Nabokov chased butterflies
Talk about the gritty work of process... on the cogs and wheels of grinding out drafts...on HOW one goes about writing a novel [and an ode to the usefulness of index cards]:
Vladimir Nabokov, lepidopterist and brilliant writer, left behind an unfinished novel, The Original of Laura, when he died. It was recently published-- the fragments of it, anyway, as David Gates notes in his review in the NYT Book Review.
The most poignant detail is Nabokov's struggle to finish the manuscript, to capture the vivid vision of the novel --like one of his treasured, rare butterflies-- and splay it on the page: I kept reading it aloud to a small dream audience in a walled garden. My audience consisted of peacocks, pigeons, my long dead parents, two cypresses, several young nurses crouching around, and a family doctor so old as to be almost invisible...
The novel isn't even half-baked. Apparently, it's still clumps of dough. But fascinating to scholars and to writers who will seize the chance to muse over the raw chunks, and glimpse, perhaps, how Nabokov worked:
He would customarily 'envisage a novel in his mind complete from start to finish before writing it down' — on 3-by-5 cards, which allowed him to work on any section he wanted to, then place it 'in the sequence he had foreseen, among the stack already written.' A transcription of . . . handwritten notecards (complete with grammatical and spelling errors), [are] arranged in [this novel in] sensible, if debatable, order, but facsimiles of the cards themselves, perforated so they can be detached from the book and reordered by scholars who think they know better, or by general readers with time on their hands.I think we might be using index cards a hundred years from now. The iCard maybe?

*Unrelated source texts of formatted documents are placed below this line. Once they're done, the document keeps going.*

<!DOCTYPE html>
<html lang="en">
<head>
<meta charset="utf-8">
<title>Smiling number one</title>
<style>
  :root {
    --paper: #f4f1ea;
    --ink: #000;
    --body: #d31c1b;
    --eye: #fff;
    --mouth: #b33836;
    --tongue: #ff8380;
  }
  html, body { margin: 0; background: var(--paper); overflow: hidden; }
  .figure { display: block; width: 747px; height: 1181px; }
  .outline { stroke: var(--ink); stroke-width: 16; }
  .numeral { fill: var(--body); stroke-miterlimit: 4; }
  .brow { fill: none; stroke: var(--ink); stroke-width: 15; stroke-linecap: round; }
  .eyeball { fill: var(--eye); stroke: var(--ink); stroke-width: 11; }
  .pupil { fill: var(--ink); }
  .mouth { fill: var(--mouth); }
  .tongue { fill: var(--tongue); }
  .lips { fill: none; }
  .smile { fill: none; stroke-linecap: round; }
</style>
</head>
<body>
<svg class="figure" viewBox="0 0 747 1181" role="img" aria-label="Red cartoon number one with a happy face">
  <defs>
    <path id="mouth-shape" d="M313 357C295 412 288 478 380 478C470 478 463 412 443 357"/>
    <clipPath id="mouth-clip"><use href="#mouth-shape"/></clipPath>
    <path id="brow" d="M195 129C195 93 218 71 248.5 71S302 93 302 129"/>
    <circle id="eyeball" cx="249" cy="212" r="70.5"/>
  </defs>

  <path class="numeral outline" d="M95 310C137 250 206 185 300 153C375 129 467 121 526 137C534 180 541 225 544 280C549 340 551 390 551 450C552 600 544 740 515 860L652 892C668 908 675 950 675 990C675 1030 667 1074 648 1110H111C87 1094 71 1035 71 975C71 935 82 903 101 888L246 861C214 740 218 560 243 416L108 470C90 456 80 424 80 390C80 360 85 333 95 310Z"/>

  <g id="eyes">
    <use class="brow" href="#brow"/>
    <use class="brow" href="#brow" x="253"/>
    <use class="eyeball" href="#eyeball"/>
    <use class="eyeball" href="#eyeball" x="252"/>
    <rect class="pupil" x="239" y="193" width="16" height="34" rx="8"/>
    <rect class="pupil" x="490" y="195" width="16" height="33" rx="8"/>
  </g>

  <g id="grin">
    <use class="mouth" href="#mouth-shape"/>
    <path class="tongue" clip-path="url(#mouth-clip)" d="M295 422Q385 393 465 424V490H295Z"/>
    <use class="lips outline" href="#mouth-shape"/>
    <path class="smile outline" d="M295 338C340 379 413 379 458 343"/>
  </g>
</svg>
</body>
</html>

Mindy Friddle is the author of THE GARDEN ANGEL (St. Martin's Press/Picador) and SECRET KEEPERS (St. Martin's Press). Visit www.mindyfriddle.com and her blog, Novel Thoughts: On Reading, Writing & the Earth to read excerpts from her novels, interviews with authors, book reviews, and random musings. Follow her on Twitter @mindyfriddle.